What to work on: Copy each line below that contains "canvas".

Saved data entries
+ + + +

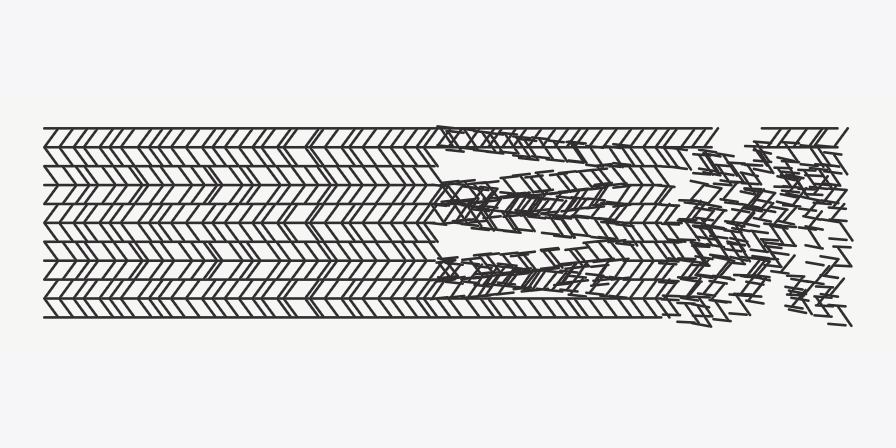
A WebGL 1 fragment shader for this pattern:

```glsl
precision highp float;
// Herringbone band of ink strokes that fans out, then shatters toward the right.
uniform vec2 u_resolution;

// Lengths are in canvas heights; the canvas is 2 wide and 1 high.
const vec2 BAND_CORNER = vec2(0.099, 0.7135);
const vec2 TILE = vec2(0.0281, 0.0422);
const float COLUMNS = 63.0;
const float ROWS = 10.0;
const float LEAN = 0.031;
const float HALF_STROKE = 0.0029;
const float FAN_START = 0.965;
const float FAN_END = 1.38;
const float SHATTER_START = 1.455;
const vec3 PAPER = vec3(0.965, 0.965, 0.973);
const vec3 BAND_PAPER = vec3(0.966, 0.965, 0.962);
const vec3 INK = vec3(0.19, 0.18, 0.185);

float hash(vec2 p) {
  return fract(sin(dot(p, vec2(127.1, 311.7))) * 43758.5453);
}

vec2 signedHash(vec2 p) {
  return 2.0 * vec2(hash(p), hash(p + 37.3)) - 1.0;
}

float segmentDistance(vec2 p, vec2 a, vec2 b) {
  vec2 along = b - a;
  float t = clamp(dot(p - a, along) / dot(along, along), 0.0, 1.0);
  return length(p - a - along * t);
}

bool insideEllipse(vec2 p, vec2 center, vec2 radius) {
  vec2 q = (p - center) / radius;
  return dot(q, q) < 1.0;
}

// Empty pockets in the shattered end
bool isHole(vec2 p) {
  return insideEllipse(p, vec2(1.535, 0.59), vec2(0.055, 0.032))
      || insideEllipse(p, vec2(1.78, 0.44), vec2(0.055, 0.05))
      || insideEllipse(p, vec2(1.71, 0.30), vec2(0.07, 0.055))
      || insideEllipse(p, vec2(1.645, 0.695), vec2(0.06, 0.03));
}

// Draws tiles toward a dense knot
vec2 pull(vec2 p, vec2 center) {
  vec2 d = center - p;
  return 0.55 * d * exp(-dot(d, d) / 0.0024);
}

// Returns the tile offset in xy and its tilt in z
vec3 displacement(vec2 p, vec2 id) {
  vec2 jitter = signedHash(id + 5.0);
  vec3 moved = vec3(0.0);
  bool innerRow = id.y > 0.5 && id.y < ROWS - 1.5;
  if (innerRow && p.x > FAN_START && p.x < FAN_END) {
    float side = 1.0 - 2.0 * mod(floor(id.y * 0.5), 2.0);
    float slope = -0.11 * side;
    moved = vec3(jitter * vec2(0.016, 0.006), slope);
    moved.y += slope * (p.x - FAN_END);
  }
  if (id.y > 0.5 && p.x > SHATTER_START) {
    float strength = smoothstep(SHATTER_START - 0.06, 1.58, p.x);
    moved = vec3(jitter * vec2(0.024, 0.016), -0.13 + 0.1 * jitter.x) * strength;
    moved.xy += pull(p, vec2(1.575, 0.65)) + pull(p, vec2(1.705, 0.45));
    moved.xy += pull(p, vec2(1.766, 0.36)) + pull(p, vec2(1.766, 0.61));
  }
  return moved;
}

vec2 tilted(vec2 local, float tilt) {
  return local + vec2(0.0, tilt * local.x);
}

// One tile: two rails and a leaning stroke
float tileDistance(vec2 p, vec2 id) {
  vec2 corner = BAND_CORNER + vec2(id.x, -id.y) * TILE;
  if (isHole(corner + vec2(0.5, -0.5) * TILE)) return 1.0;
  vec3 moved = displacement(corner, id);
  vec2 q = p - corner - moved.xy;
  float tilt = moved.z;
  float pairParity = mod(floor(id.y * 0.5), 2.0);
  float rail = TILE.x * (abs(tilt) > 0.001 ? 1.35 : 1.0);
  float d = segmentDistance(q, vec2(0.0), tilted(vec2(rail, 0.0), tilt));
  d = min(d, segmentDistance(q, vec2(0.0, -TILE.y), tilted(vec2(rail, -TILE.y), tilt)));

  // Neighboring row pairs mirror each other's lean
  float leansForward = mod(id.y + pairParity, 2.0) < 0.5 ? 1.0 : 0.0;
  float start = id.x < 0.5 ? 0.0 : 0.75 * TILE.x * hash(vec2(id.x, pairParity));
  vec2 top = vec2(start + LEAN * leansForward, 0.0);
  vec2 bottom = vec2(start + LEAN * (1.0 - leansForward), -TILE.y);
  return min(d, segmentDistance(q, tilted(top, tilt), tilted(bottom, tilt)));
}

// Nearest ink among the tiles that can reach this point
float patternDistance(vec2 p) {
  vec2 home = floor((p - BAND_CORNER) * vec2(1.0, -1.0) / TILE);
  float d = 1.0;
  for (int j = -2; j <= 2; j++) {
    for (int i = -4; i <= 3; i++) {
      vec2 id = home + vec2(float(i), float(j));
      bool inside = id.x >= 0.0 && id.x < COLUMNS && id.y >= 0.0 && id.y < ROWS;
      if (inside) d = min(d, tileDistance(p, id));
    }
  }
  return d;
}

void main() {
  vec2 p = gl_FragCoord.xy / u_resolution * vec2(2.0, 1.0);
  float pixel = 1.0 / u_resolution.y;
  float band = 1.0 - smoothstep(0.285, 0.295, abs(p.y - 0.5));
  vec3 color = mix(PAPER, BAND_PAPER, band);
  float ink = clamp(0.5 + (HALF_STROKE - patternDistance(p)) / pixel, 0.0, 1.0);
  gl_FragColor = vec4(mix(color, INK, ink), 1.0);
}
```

+ + + +

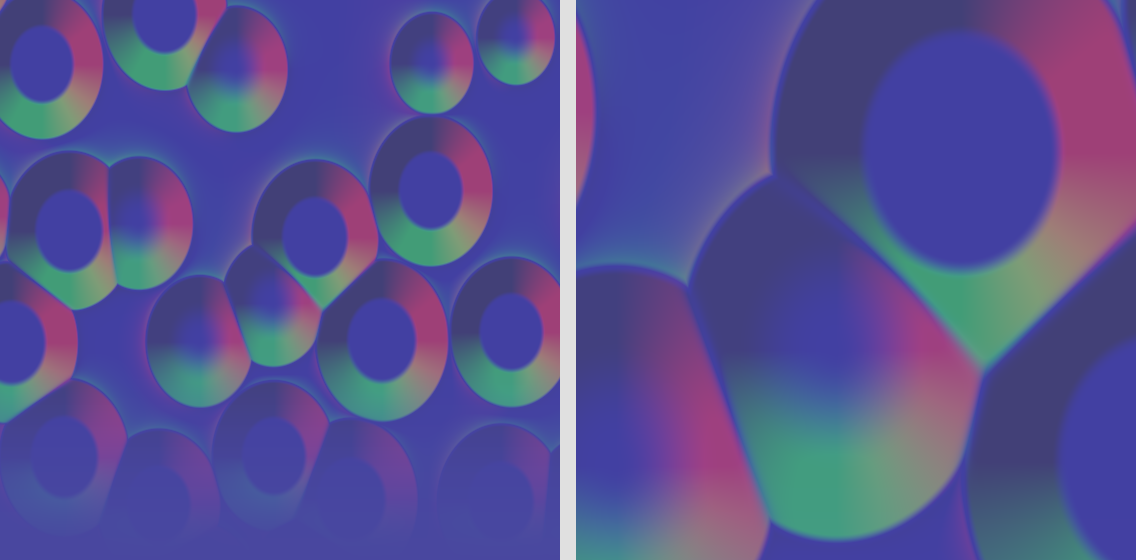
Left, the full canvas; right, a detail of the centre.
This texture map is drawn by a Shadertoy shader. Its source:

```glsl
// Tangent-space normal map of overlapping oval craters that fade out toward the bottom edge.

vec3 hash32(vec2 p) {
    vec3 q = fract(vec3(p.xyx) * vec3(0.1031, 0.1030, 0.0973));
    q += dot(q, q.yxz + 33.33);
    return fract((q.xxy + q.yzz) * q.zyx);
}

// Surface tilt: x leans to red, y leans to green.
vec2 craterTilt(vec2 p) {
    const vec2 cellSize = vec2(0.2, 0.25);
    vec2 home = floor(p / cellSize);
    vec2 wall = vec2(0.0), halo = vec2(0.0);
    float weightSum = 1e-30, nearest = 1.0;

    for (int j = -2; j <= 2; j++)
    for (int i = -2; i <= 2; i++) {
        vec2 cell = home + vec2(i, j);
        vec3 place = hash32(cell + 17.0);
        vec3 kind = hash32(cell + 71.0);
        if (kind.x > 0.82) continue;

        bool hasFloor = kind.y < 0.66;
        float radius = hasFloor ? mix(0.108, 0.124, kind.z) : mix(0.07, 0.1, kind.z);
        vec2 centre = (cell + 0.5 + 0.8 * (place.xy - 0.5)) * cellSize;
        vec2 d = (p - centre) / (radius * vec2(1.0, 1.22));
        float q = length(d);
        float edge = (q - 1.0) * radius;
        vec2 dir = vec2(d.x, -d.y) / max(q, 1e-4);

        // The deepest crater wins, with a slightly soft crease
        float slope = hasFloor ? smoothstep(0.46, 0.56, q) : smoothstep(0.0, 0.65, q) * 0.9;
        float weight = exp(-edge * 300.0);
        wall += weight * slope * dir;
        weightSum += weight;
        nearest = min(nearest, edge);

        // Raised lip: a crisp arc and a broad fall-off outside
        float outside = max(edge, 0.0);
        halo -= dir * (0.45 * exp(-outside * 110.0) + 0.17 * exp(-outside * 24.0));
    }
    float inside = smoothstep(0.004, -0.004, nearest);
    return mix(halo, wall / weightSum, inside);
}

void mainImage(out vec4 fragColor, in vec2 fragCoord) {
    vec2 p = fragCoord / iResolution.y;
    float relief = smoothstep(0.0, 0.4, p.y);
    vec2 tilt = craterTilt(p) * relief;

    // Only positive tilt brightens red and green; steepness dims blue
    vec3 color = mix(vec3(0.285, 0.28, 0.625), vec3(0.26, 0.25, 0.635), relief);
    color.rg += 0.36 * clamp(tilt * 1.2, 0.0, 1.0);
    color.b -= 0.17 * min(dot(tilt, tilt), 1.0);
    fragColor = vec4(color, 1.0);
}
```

+ + + +

Answer space:
// Lengths are in canvas heights; the canvas is 2 wide and 1 high.
Left, the full canvas; right, a detail of the centre.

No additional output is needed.